**DATA PROVIDED:**
####

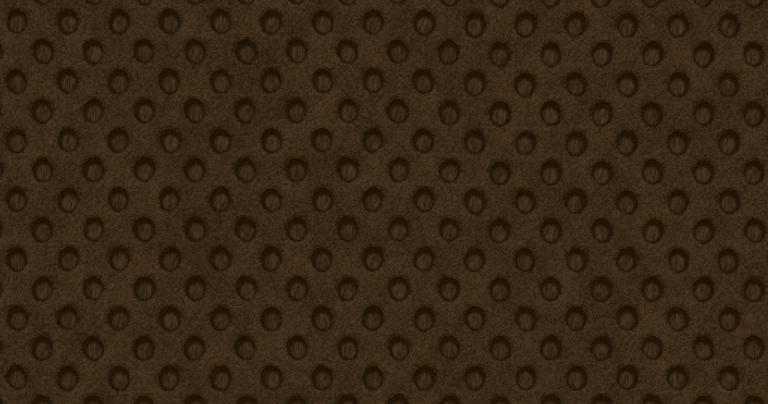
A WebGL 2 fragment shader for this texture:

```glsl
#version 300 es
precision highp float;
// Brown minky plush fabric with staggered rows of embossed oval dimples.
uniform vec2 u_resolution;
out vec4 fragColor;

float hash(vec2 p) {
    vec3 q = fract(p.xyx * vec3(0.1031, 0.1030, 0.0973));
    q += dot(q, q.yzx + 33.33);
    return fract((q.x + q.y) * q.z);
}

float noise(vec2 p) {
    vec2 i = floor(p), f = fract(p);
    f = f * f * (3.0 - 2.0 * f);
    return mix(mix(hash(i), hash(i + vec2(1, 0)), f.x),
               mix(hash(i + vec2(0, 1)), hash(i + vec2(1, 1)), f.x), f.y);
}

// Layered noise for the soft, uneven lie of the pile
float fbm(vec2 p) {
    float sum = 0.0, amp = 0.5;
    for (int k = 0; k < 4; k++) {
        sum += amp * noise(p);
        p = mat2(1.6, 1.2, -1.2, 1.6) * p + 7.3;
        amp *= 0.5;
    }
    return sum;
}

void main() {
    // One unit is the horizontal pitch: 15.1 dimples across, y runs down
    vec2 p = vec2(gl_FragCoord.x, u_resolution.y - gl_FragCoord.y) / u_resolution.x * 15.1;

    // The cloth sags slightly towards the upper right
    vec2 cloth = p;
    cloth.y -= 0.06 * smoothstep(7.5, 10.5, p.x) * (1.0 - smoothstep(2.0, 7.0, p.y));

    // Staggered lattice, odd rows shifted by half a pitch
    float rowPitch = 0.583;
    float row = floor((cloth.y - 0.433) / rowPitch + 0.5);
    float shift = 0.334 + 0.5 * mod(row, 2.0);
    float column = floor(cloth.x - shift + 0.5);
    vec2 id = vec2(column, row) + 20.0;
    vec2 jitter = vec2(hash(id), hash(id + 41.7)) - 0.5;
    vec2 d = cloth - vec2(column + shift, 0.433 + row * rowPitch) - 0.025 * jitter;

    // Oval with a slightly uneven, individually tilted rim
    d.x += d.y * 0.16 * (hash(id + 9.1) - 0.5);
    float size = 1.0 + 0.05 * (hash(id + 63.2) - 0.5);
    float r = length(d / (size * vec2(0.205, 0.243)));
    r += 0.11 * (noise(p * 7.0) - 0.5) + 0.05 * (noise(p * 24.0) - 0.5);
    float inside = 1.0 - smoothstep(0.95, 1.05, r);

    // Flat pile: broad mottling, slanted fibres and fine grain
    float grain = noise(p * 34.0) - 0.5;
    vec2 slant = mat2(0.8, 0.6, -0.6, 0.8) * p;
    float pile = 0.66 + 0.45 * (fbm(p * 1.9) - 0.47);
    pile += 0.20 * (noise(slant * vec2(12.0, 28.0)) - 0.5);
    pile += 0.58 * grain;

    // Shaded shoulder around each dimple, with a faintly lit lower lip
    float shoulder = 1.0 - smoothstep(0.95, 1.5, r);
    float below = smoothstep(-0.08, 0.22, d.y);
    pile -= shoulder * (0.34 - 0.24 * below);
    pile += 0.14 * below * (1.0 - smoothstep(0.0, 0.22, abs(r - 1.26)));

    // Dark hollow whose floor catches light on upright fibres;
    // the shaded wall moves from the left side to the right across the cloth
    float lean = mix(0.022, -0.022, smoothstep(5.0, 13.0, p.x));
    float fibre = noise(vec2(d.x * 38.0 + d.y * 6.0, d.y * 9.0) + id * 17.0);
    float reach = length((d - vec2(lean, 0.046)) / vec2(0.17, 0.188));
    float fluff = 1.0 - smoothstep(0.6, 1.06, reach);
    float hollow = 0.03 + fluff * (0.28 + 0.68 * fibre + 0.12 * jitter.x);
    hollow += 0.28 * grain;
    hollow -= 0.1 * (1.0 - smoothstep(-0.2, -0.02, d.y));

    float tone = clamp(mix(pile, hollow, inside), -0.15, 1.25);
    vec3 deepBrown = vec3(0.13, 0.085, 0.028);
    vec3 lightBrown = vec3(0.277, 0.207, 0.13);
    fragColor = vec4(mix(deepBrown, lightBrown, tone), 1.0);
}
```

####

**WHAT THE TASK REQUIRES:** Copy out all lines above holding "fluff".

**SOLUTION TO THIS EXERCISE:**
    float fluff = 1.0 - smoothstep(0.6, 1.06, reach);
    float hollow = 0.03 + fluff * (0.28 + 0.68 * fibre + 0.12 * jitter.x);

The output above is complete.